“However, we also need to encourage New Zealand recreational exercisers to continue taking part in physical activity as the health benefits are well established. It is about finding the correct balance between physical activity, energy intake and well-being.”

The findings appear in the most recent issue of the International Journal of Sport Nutrition and Exercise Metabolism.


ends

© Scoop Media

 
 
 
 
 
Culture Headlines | Health Headlines | Education Headlines

 
Sheep: Shearing Record Smashed In Hawke’s Bay

Three shearers gathered from around New Zealand have smashed a World record by 264 sheep despite the heat, the pumiced sheep of inland Hawke’s Bay and a year’s wool weighing an average of over 3.5kg a sheep.
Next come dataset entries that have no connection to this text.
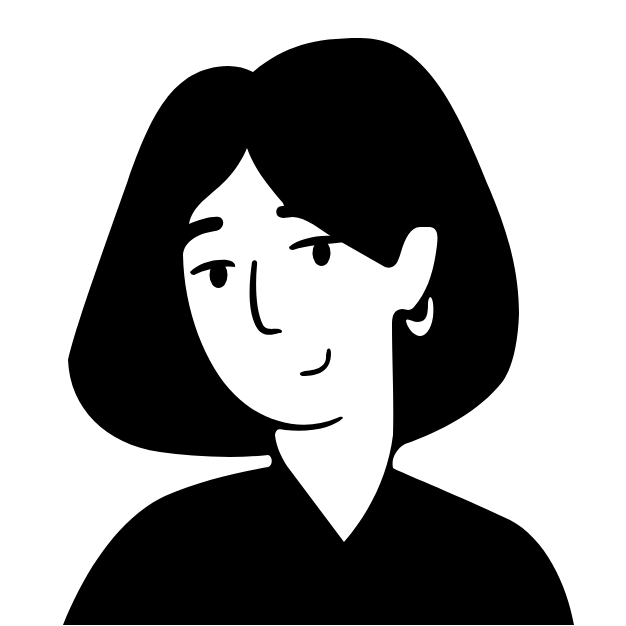
<!DOCTYPE html>
<html lang="en">
<head>
<meta charset="utf-8">
<title>Portrait of a woman with a bob</title>
<style>
:root { --ink: #000; --paper: #fff; }
html, body { margin: 0; background: var(--paper); overflow: hidden; }
.portrait { display: block; width: 626px; height: 626px; }
.ink { fill: var(--ink); }
.paper { fill: var(--paper); }
</style>
</head>
<body>
<svg class="portrait" viewBox="0 0 626 626" role="img" aria-label="Black and white drawing of a smiling woman with bobbed hair and an earring">
  <path id="hair-and-top" class="ink" d="M253 72C284 46 314 38 360 38C425 38 456 106 490 190C506 228 519 268 519 314C518 344 512 368 503 381C480 411 440 432 405 444C396 449 391 459 393 468C397 471 455 494 510 520C545 538 567 585 574 625H63C85 570 120 517 165 496C200 481 235 473 268 467C273 466 273 456 268 455C230 459 190 456 160 452C105 444 70 408 68 360C75 328 105 245 128 180C150 118 172 67 228 66Q242 66 253 72Z"/>
  <path id="face" class="paper" d="M247 148C255 170 267 184 283 203L284 206C277 205 275 211 277 215C281 220 287 217 293 217C307 218 318 228 332 237L343 243L385 267C395 270 398 262 401 252C405 238 411 227 420 227H430C438 228 438 236 437 245C434 270 428 291 414 307C410 311 408 310 402 309C394 310 392 315 392 325C392 360 394 400 393 435C388 475 370 512 344 542L287 466C280 455 276 445 275 435C276 428 280 429 285 430C312 433 334 427 343 418C342 416 340 417 337 418C302 433 262 422 235 395C205 365 184 310 183 255C184 243 195 234 215 231C224 230 226 219 219 217C211 216 199 220 189 224C193 206 205 200 222 184C235 172 243 158 247 148Z"/>
  <g id="left-eye" class="ink">
    <path d="M190 272C198 264 212 259 227 260C233 261 236 264 235 267C224 265 206 269 194 275Q191 275 190 272Z"/>
    <ellipse cx="218.500" cy="275" rx="9" ry="13"/>
  </g>
  <g id="right-eye" class="ink">
    <path d="M289 247C299 239 316 235 332 236L345 242C329 244 307 245 293 250Q289 250 289 247Z"/>
    <ellipse cx="321.500" cy="253" rx="9" ry="13"/>
  </g>
  <path id="nose" class="ink" d="M252 262C254 259 258 260 257 265C255 286 256 311 263 325C267 331 273 328 279 329C283 330 283 333 279 333C270 336 262 336 257 328C247 312 249 283 252 262Z"/>
  <path id="smile" class="ink" d="M327 350C329 347 331 349 331 353C331 371 319 376 302 376C298 374 300 372 305 371C318 370 327 366 326 355Z"/>
  <path id="earring" class="paper" d="M430 297C433 297 434 307 433 317C431 331 424 337 419 336C413 335 407 327 406 321C407 317 412 322 418 322C427 322 428 313 428 304Q428 299 430 297Z"/>
</svg>
</body>
</html>
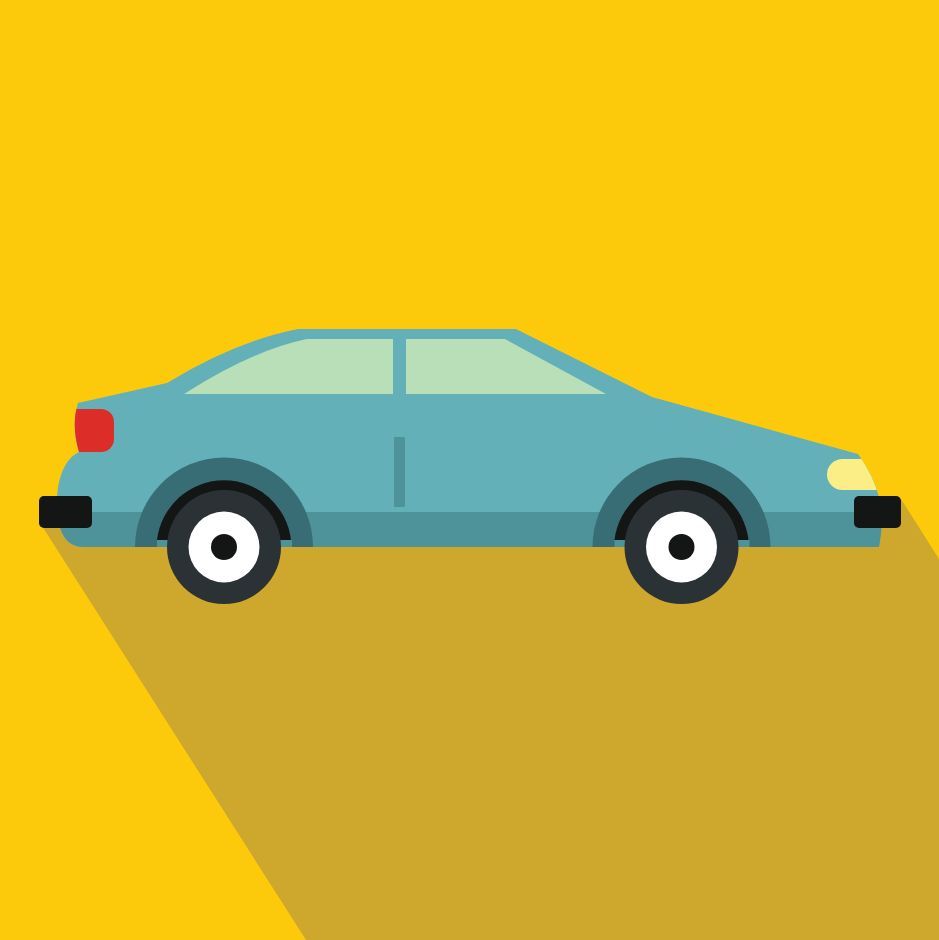
<!DOCTYPE html>
<html lang="en">
<head>
<meta charset="utf-8">
<title>Car, flat icon</title>
<style>
:root {
  --sun: #fdca0b;
  --shadow: #cea72d;
  --body: #63b0b8;
  --sill: #4e929a;
  --arch: #396d75;
  --glass: #b9dfb8;
  --tyre: #2b3236;
  --black: #141616;
  --white: #fff;
  --tail-light: #dd2d28;
  --headlight: #fbee87;
}
html, body { margin: 0; width: 939px; height: 940px; overflow: hidden; background: var(--sun); }
svg { display: block; }
.shadow { fill: var(--shadow); }
.body { fill: var(--body); }
.sill, .handle { fill: var(--sill); }
.arch { fill: var(--arch); }
.glass { fill: var(--glass); }
.tyre { fill: var(--tyre); }
.well, .hub, .bumper { fill: var(--black); }
.rim { fill: var(--white); }
.tail-light { fill: var(--tail-light); }
.headlight { fill: var(--headlight); }
</style>
</head>
<body>
<svg width="939" height="940" viewBox="0 0 939 940" role="img" aria-label="Blue car with a long shadow on yellow">
  <defs>
    <clipPath id="car-outline">
      <path id="outline" d="M78 403L167 383Q236 341 298 329H516L652 397L858 454Q873 474 880 500Q884 522 879 547H84C66 547 57 532 57 503C57 480 64 459 79 452Q71 425 78 403Z"/>
    </clipPath>
    <g id="wheel">
      <path class="arch" d="M-89 0A89 89.500 0 0 1 89 0H68V-7H-67V0Z"/>
      <path class="well" d="M-67 -7A67.500 68 0 0 1 67 -7Z"/>
      <circle class="tyre" r="57"/>
      <circle class="rim" r="35.500"/>
      <circle class="hub" r="13"/>
    </g>
  </defs>

  <polygon class="shadow" points="42,526 306,940 939,940 939,559 901,499 879,530 84,530"/>

  <g id="car">
    <use class="body" href="#outline"/>
    <g clip-path="url(#car-outline)">
      <rect class="sill" x="50" y="512" width="840" height="36"/>
      <rect class="tail-light" x="60" y="409" width="54" height="43" rx="13"/>
      <rect class="headlight" x="827" y="459" width="80" height="31" rx="15.500"/>
    </g>
    <path class="glass" d="M184 394Q253 350 307 339H393V394Z"/>
    <polygon class="glass" points="406,339 505,339 606,394 406,394"/>
    <rect class="handle" x="394" y="437" width="11" height="70"/>
    <rect class="bumper" x="39" y="496" width="53" height="32" rx="5"/>
    <rect class="bumper" x="854" y="496" width="47" height="32" rx="5"/>
    <use href="#wheel" x="224" y="547"/>
    <use href="#wheel" x="681.500" y="547"/>
  </g>
</svg>
</body>
</html>
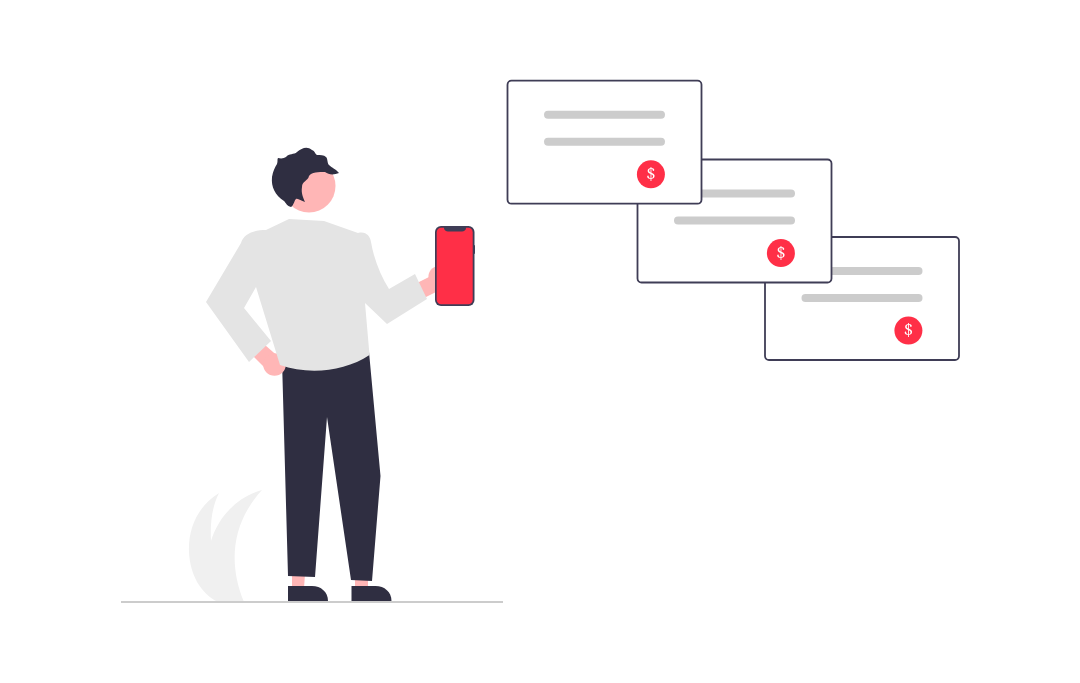
<!DOCTYPE html>
<html lang="en">
<head>
<meta charset="utf-8">
<title>Mobile payments illustration</title>
<style>
:root {
  --paper: #ffffff;
  --ink: #2f2e41;
  --outline: #3f3d56;
  --accent: #ff2f47;
  --skin: #ffb6b6;
  --sweater: #e4e4e4;
  --leaf: #f0f0f0;
  --bar: #cccccc;
}
html, body { margin: 0; background: var(--paper); overflow: hidden; }
svg { display: block; width: 1080px; height: 683px; }
.card-frame { fill: var(--paper); stroke: var(--outline); stroke-width: 1.8; }
.bar { fill: var(--bar); }
.accent { fill: var(--accent); }
.coin-sign { fill: var(--paper); font: 17px "TeX Gyre Bonum", "Noto Serif", serif; font-family: "Noto Serif", "Liberation Serif", serif; text-anchor: middle; }
.skin { fill: var(--skin); }
.ink { fill: var(--ink); }
.sweater { fill: var(--sweater); }
.leaf { fill: var(--leaf); }
.phone-case { fill: var(--outline); }
.ground { stroke: var(--bar); stroke-width: 2; }
</style>
</head>
<body>
<svg viewBox="0 0 1080 683" role="img" aria-label="Person holding a phone beside three payment cards">
  <defs>
    <g id="payment-card">
      <rect class="card-frame" width="194" height="123" rx="4"/>
      <rect class="bar" x="36.5" y="30" width="121" height="8" rx="4"/>
      <rect class="bar" x="36.5" y="57" width="121" height="8" rx="4"/>
      <circle class="accent" cx="143.4" cy="93.6" r="14"/>
      <text class="coin-sign" x="143.6" y="99.4">$</text>
    </g>
    <path id="shoe" class="ink" d="M0 0H24C33 0 40 6 40 15H0Z"/>
  </defs>

  <g id="cards">
    <use href="#payment-card" x="765" y="237"/>
    <use href="#payment-card" x="637.5" y="159.5"/>
    <use href="#payment-card" x="507.5" y="80.7"/>
  </g>

  <path id="plant" class="leaf" d="M219 493C198 506 188 528 189 552C190 574 200 593 218 602H244C229 566 230 525 262 490C239 496 219 515 211 541C210 523 212 507 219 493Z"/>
  <line class="ground" x1="121" y1="602" x2="503" y2="602"/>

  <g id="person">
    <g id="legs">
      <path class="skin" d="M292 574H305L304 588H292ZM355 578H368V588H355Z"/>
      <use href="#shoe" x="288" y="586"/>
      <use href="#shoe" x="351.5" y="586"/>
      <path class="ink" d="M282 360L288 576L315 577L327 417L351 580L372 581L380.500 476L369 352Z"/>
    </g>

    <g id="hand-on-hip" class="skin">
      <path d="M253 356L265 345L281 359L268 371Z"/>
      <circle cx="274.500" cy="364.500" r="11.300"/>
    </g>

    <g id="phone-hand" class="skin">
      <path d="M417 283L431 276L440 290L424 298Z"/>
      <path d="M437 266C430 268 427 274 429 281L432 289L440 292V266Z"/>
    </g>

    <path id="sweater" class="sweater" d="M289 219L324 221L358 233C366 231 370 236 371 242C374 260 381 276 389 289L415 274L427 299L387 324L365 303L369.500 355C344 372 308 375 280 365L256 287L244 308L271 341L249 362L206 302L241 243C244 233 255 230 266 230Z"/>

    <g id="phone">
      <rect class="phone-case" x="473" y="245" width="2" height="9" rx="1"/>
      <rect class="phone-case" x="435" y="226" width="39.500" height="80" rx="6"/>
      <rect class="accent" x="436.700" y="227.700" width="36" height="76.500" rx="4.500"/>
      <path class="phone-case" d="M444 227H466V228C466 230 464 231.500 462 231.500H448C446 231.500 444 230 444 228Z"/>
    </g>

    <g id="head">
      <circle class="skin" cx="309" cy="186" r="26.500"/>
      <path class="ink" d="M339 173C334 175 329 175 325 172C319 172 311 172 309 176C308 181 302 181 302 187C301 193 303 197 305 202C301 201 298 198 296 199C294 201 294 205 291 207C287 206 286 203 284 201C275 195 271 187 272 177C273 171 275 167 277 164C278 161 277 159 278 158C282 159 284 158 286 157C289 153 294 155 297 152C302 148 307 146 312 150C315 151 315 154 317 155C320 155 324 155 326 157C328 159 327 163 329 165C332 168 336 169 339 173Z"/>
    </g>
  </g>
</svg>
</body>
</html>
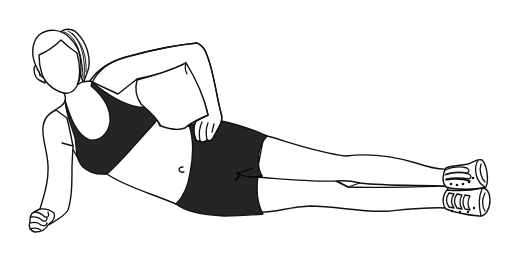
<!DOCTYPE html>
<html lang="en">
<head>
<meta charset="utf-8">
<title>Side plank</title>
<style>
:root { --paper: #fff; --ink: #111; --fabric: #262425; }
html, body { margin: 0; background: var(--paper); overflow: hidden; }
svg { display: block; width: 519px; height: 262px; }
.skin { fill: var(--paper); stroke: var(--ink); stroke-width: 1.4; stroke-linecap: round; stroke-linejoin: round; }
.line { fill: none; stroke: var(--ink); stroke-width: 1.3; stroke-linecap: round; stroke-linejoin: round; }
.fine { stroke-width: 1; }
.fabric { fill: var(--fabric); stroke: var(--ink); stroke-width: 1.3; stroke-linejoin: round; }
.seam { fill: none; stroke: #000; stroke-width: 1.3; stroke-linecap: round; }
.eyelets { fill: var(--ink); }
</style>
</head>
<body>
<svg viewBox="0 0 519 262" role="img" aria-label="Line drawing of a woman holding a side plank on her forearm, hand on hip">
  <g id="legs">
    <path class="skin" d="M258 212C274 213 288 207 310 206C338 206 362 213 390 211C410 209 428 207 446 208L448 186C412 187 378 188 348 187L330 178L256 176Z"/>
    <path class="skin" d="M264 135C292 143 318 153 346 156C370 153 396 157 416 163C428 167 438 170 448 169L446 186C416 185 384 186 360 183C352 181 346 180 337 181C312 182 284 179 256 177Z"/>
    <path class="line" d="M337 181L348 187L360 183"/>
  </g>

  <g id="shoes">
    <path class="skin" d="M447 190C442 196 442 204 446 209C456 213 468 215 479 216C486 217 490 208 490 200C490 193 487 188 482 188C470 191 458 191 447 190Z"/>
    <path class="line" d="M482 189C478 198 479 208 481 216M485 193C482 199 482 206 485 211"/>
    <path class="line" d="M449 193Q444 200 449 207L454 208Q449 201 454 194ZM457 194Q452 201 457 208L462 209Q458 202 462 195ZM465 195Q461 202 465 209L470 210Q466 203 470 196Z"/>
    <path class="skin" d="M446 168C442 174 442 182 446 187C456 190 474 190 486 187C489 180 487 165 482 160C478 158 474 162 468 164C460 166 452 165 446 168Z"/>
    <path class="line" d="M478 160C473 169 476 182 485 187M481 164C479 170 481 178 485 182"/>
    <path class="line" d="M445 170Q456 165 467 168Q471 171 467 173Q456 171 446 174M445 175Q457 171 469 174Q473 177 469 179Q457 177 446 179M446 180Q458 178 470 181"/>
    <g class="eyelets">
      <circle cx="451" cy="184" r="1.3"/><circle cx="457" cy="185" r="1.3"/><circle cx="463" cy="184" r="1.3"/><circle cx="469" cy="182" r="1.3"/><circle cx="473" cy="178" r="1.3"/>
      <circle cx="452" cy="211" r="1.2"/><circle cx="460" cy="212" r="1.2"/><circle cx="468" cy="212" r="1.2"/><circle cx="474" cy="208" r="1.2"/>
    </g>
  </g>

  <g id="ponytail">
    <path class="skin" d="M60 33C64 28 72 28 77 33C86 42 90 55 89 66C88 74 84 77 84 83C80 77 80 70 80 62C79 50 72 42 60 33Z"/>
    <path class="line fine" d="M64 32C74 35 82 49 83 77M68 31C80 38 86 54 84 79M72 33C82 42 87 56 86 72"/>
  </g>

  <g id="torso">
    <path class="skin" d="M64 93C67 100 66 104 55 110C60 116 66 128 71 146L83 167L107 174C124 186 150 193 176 204L200 210L220 122L190 126L160 126L137 80L118 65C105 70 100 77 90 81L82 82Z"/>
    <path class="line" d="M183 167Q179 167 179 170Q180 173 184 172"/>
  </g>

  <g id="supporting-arm">
    <path class="skin" stroke="none" d="M56 110C47 114 42 122 43 133C44 147 49 157 48 171C48 186 43 198 40 209L34 212C30 214 30 218 30 222C28 226 30 231 35 232C42 232 46 229 48 225C55 221 64 217 68 210C72 198 72 182 72 166L73 146C71 136 69 126 67 118Z"/>
    <path class="line" d="M62 143L73 146"/>
    <path class="line" d="M40 209Q48 208 54 213Q56 219 49 224M34 212Q40 212 45 217M31 217Q38 216 43 221M30 223Q37 221 41 225M45 217Q50 218 48 212M43 221Q47 222 47 218M41 225Q46 227 47 223M30 229Q36 227 41 230"/>
  </g>

  <g id="sports-top">
    <path class="fabric" d="M65 100C66 115 71 124 75 138C77 149 75 158 82 166C88 172 97 175 107 174C122 161 137 142 152 126Q157 121 158 116L154 105Q148 108 138 107C121 104 104 92 92 82L91 86C103 96 111 108 110 122C108 135 99 141 90 140C77 136 70 117 65 100Z"/>
  </g>

  <g id="shorts">
    <path class="fabric" d="M189 125C194 140 193 158 190 173C188 187 182 198 176 204C186 212 202 215 224 216C240 216 252 215 263 214C257 203 256 188 258 177L262 176C256 165 257 147 267 136C252 129 236 124 217 120Z"/>
    <path class="seam" d="M262 176Q248 179 237 173Q244 172 253 168M237 173Q241 177 235 180"/>
  </g>

  <g id="hand-on-hip-arm">
    <path class="skin" d="M90 81C99 67 113 60 130 56C152 50 176 45 197 43Q204 46 207 55C214 73 216 94 221 113Q223 119 220 125L213 138Q211 142 207 140Q203 144 200 141Q196 142 195 137C193 131 194 125 196 121L208 115C204 96 195 80 186 63C170 71 153 76 137 79L118 94Z" stroke="none"/>
    <path class="line" d="M92 83C99 67 113 60 130 56C152 50 176 45 197 43Q204 46 207 55C214 73 216 94 221 113Q223 119 220 125L213 138Q211 142 207 140Q203 144 200 141Q196 142 195 137C193 131 194 125 196 121"/>
    <path class="skin" d="M137 80C153 76 171 71 186 63C196 79 204 97 208 115C199 119 190 123 185 128C177 131 169 129 161 126C157 118 148 110 141 104C136 97 135 88 137 80Z"/>
    <path class="line" d="M186 63Q184 68 187 74M202 122Q198 130 200 141M208 123Q205 130 207 140M214 124L212 132M196 121Q203 117 208 115"/>
  </g>

  <g id="head">
    <path class="skin" d="M37 65C32 66 34 77 39 80L45 83L45 70Z"/>
    <path class="skin" d="M37 68C31 57 31 43 39 35C48 28 61 29 69 37C77 44 81 55 81 66C81 73 80 79 78 84L64 93L41 76Z"/>
    <path class="skin" d="M39 55C46 52 54 47 61 40C65 44 71 49 77 53C80 64 81 76 77 86C74 91 69 94 64 93C54 91 45 83 42 74C40 68 39 61 39 55Z"/>
    <path class="line fine" d="M37 69Q40 71 40 76"/>
  </g>
</svg>
</body>
</html>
More>>

ALSO:

Carrie Fisher: Hollywood In-Breeding & The Velocity Of Being - Binoy Kampmark

There was always going to be a good deal of thick drama around Carrie Fisher, by her own confession, a product of Hollywood in-breeding. Her parents, Debbie Reynolds and the crooner Eddie Fisher, provided ample material for the gossip columns in a marriage breakup after Eddie sped away with Elizabeth Taylor. More>>

  • Image: Tracey Nearmy / EPA
  • Gordon Campbell: On The Best Albums Of 2016

    OK, I’m not even going to try and rationalise this surrender to a ‘best of’ listicle. Still…maybe there is an argument for making some semblance of narrative order out of a year that brought us Trump, Brexit and the deaths of Prince, David Bowie, Leonard Cohen and Alan Vega, who I missed just as much as the Big Three. So without further ado….oh, but first a word from the sponsor More>>

    Emojis: World’s First Māori Emoji App Launched

    It’s here - the world’s first Māori emoji app Emotiki has landed just in time for summer roadtrips and santa stockings, with 200 Māori and Kiwi cultural icons for people to share their kiwiana moments with each other and the world. More>>

    ALSO:

    Howard Davis: Album Of The Year - Van Morrison's 'Keep Me Singing'

    2016 was a grand year for Van The Man - The Belfast Cowboy turned 71, received a knighthood, and reissued an expanded set of soul-fired live recordings from 1973 ('It's Too Late to Stop Now'). In the game for 53 years now, Morrison's albums consistently open new windows into the heart and soul of one of the most enigmatic figures in modern music. More>>

    Review: The NZSO Performs Handel's Messiah

    Max Rashbrooke: Saturday night's performance took the piece back to something like the way it would have originally been performed when premiered in 1742, with an orchestra of 20-30 players and only a few more singers. More>>

    Culture: Rare Hundertwasser Conservation Posters Found After 40 Years

    When Jan and Arnold Heine put a roll of conservation posters into storage in 1974 they had no idea that 42 years later they would be collectors items. More>>

    Get More From Scoop

     
     

    LATEST HEADLINES

     
     
     
     
    Health
    Search Scoop  
     
     
    Powered by Vodafone
    NZ independent news